→ Work instruction: Read through the lines below and copy the ones holding the string "return".

[Saved entries]
= = = =

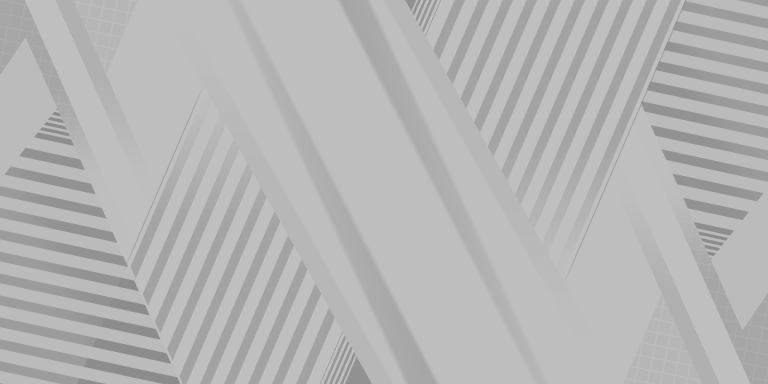
This background is drawn by a Shadertoy shader. Its source:

```glsl
// Grey abstract backdrop: a wide slanted ribbon between striped wings turned about a pivot.

const float LIGHT = 0.745;
const float MID = 0.66;
const float DARK = 0.57;

// Soft step: 0 below zero, 1 above, blurred over width w.
float rise(float d, float w) {
    return smoothstep(-w, w, d);
}

// Soft interval between a and b.
float span(float t, float a, float b, float w) {
    return rise(t - a, w) * rise(b - t, w);
}

// Repeating bars centred on whole periods; duty is the filled share.
float bars(float t, float period, float duty, float w) {
    float d = abs(fract(t / period + 0.5) - 0.5) * period;
    return rise(0.5 * duty * period - d, w);
}

// Horizontal distance to a slanted line that crosses the top at x0.
float slant(vec2 p, float x0, float slope) {
    return p.x - x0 - slope * p.y;
}

// Corner with a fine grid, a pale sheet and a light diagonal strip.
float cornerShade(vec2 p, float w) {
    float shade = LIGHT;
    float fold = slant(p, 0.0234, 0.446);
    float strip = slant(p, 0.065, 0.446);
    float sheetTop = p.y - 0.196 + 1.48 * p.x;

    float veil = rise(0.36 - p.x - 0.43 * p.y, w) * rise(strip, w);
    shade = mix(shade, 0.715, veil);
    float corner = rise(-strip, w) * (1.0 - smoothstep(0.2, 0.5, p.y));
    shade = mix(shade, 0.65, corner);

    vec2 cell = vec2(p.x + 0.2 * p.y, p.y - 0.2 * p.x);
    float grid = max(bars(cell.x, 0.034, 0.07, w), bars(cell.y, 0.034, 0.07, w));
    shade += 0.03 * grid * max(corner, veil);

    shade = mix(shade, 0.735, rise(sheetTop, w) * rise(-fold, w));
    shade = mix(shade, 0.75, span(strip, 0.0, 0.08, w));
    float flank = span(strip, 0.08, 0.125, w) * (1.0 - smoothstep(0.15, 0.5, p.y));
    return mix(shade, 0.69, flank);
}

// Near-level bars inside the lower triangle, finer at its tip.
float triangleBars(vec2 p, float shade, float clipped, float w) {
    float lean = p.x + 0.42 * p.y;
    float inside = rise(-slant(p, 0.0234, 0.446), w)
                 * rise(p.y - 0.469 + 1.26 * p.x, w)
                 * mix(1.0, rise(0.627 - lean, w), clipped);
    float level = p.y - 0.215 * p.x;
    float wide = bars(level - 0.383, 0.057, 0.44, w);
    float fine = bars(level, 0.0156, 0.55, w);
    float ink = mix(fine, wide, rise(level - 0.33, w));
    float tone = mix(0.61, 0.555, rise(lean - 0.62, w));
    float tip = 1.0 - smoothstep(0.26, 0.52, level);
    float nearFold = smoothstep(-0.25, -0.1, slant(p, 0.0234, 0.446));
    tone = mix(tone, 0.545, max(tip, 0.6 * nearFold));
    return mix(shade, mix(0.735, tone, ink), inside);
}

// Steep bars beside the ribbon, finer toward the far corner.
float steepBars(vec2 p, float shade, float spread, float w) {
    float lean = p.x + 0.43 * p.y;
    float inside = rise(lean - 0.627, w)
                 * max(spread, rise(slant(p, 0.03, 0.446), w));
    float wide = bars(lean - 0.652, 0.0625, 0.43, w);
    float fine = bars(lean, 0.0145, 0.5, w);
    float ink = mix(wide, fine, rise(lean - 1.263, w));
    ink = max(ink, rise(lean - 1.328, w));
    float tone = mix(0.64, DARK, smoothstep(1.2, 1.33, lean));
    float fade = smoothstep(0.18, 0.66, p.y);
    shade = mix(shade, mix(0.75, tone, ink * fade), inside);

    float reach = mix(0.68, 1.1, spread);
    float hairline = span(lean, 0.624, 0.627, w) * span(p.y, 0.25, reach, 0.06);
    return mix(shade, DARK, 0.7 * hairline);
}

// Smooth ribbon with a flat rim and one dark crease.
float ribbon(vec2 p, float shade, float w) {
    float edge = slant(p, 0.404, 0.565);
    float rim = span(edge, -0.02, 0.055, 0.006) * smoothstep(0.0, 0.5, p.y);
    float body = LIGHT - 0.028 * rim;
    float crease = slant(p, 0.625, 0.515);
    float width = 0.031 + 0.049 * p.y;
    float fold = span(crease, -width, 0.0, 0.009);
    float depth = mix(0.715, MID, p.y) - 0.012 * smoothstep(-width, 0.0, crease);
    body = mix(body, depth, fold);
    return mix(shade, body, rise(edge, w));
}

void mainImage(out vec4 fragColor, in vec2 fragCoord) {
    // Height is one unit, y runs down, and the middle lies at x = 1.
    vec2 p = vec2(fragCoord.x - 0.5 * iResolution.x, iResolution.y - fragCoord.y);
    p = p / iResolution.y + vec2(1.0, 0.0);
    float w = 0.75 / iResolution.y;

    // Turn the right half onto the left; there the steep bars cover the triangle.
    vec2 pivot = vec2(1.0, 0.479);
    vec2 q = p - pivot;
    float turned = step(0.53 * q.y, q.x);
    p = pivot + q * (1.0 - 2.0 * turned);

    float shade = cornerShade(p, w);
    shade = triangleBars(p, shade, turned, w);
    shade = steepBars(p, shade, turned, w);
    shade = ribbon(p, shade, w);
    fragColor = vec4(vec3(shade), 1.0);
}
```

= = = =

→ Solution to the problem:
    return smoothstep(-w, w, d);
    return rise(t - a, w) * rise(b - t, w);
    return rise(0.5 * duty * period - d, w);
    return p.x - x0 - slope * p.y;
    return mix(shade, 0.69, flank);
    return mix(shade, mix(0.735, tone, ink), inside);
    return mix(shade, DARK, 0.7 * hairline);
    return mix(shade, body, rise(edge, w));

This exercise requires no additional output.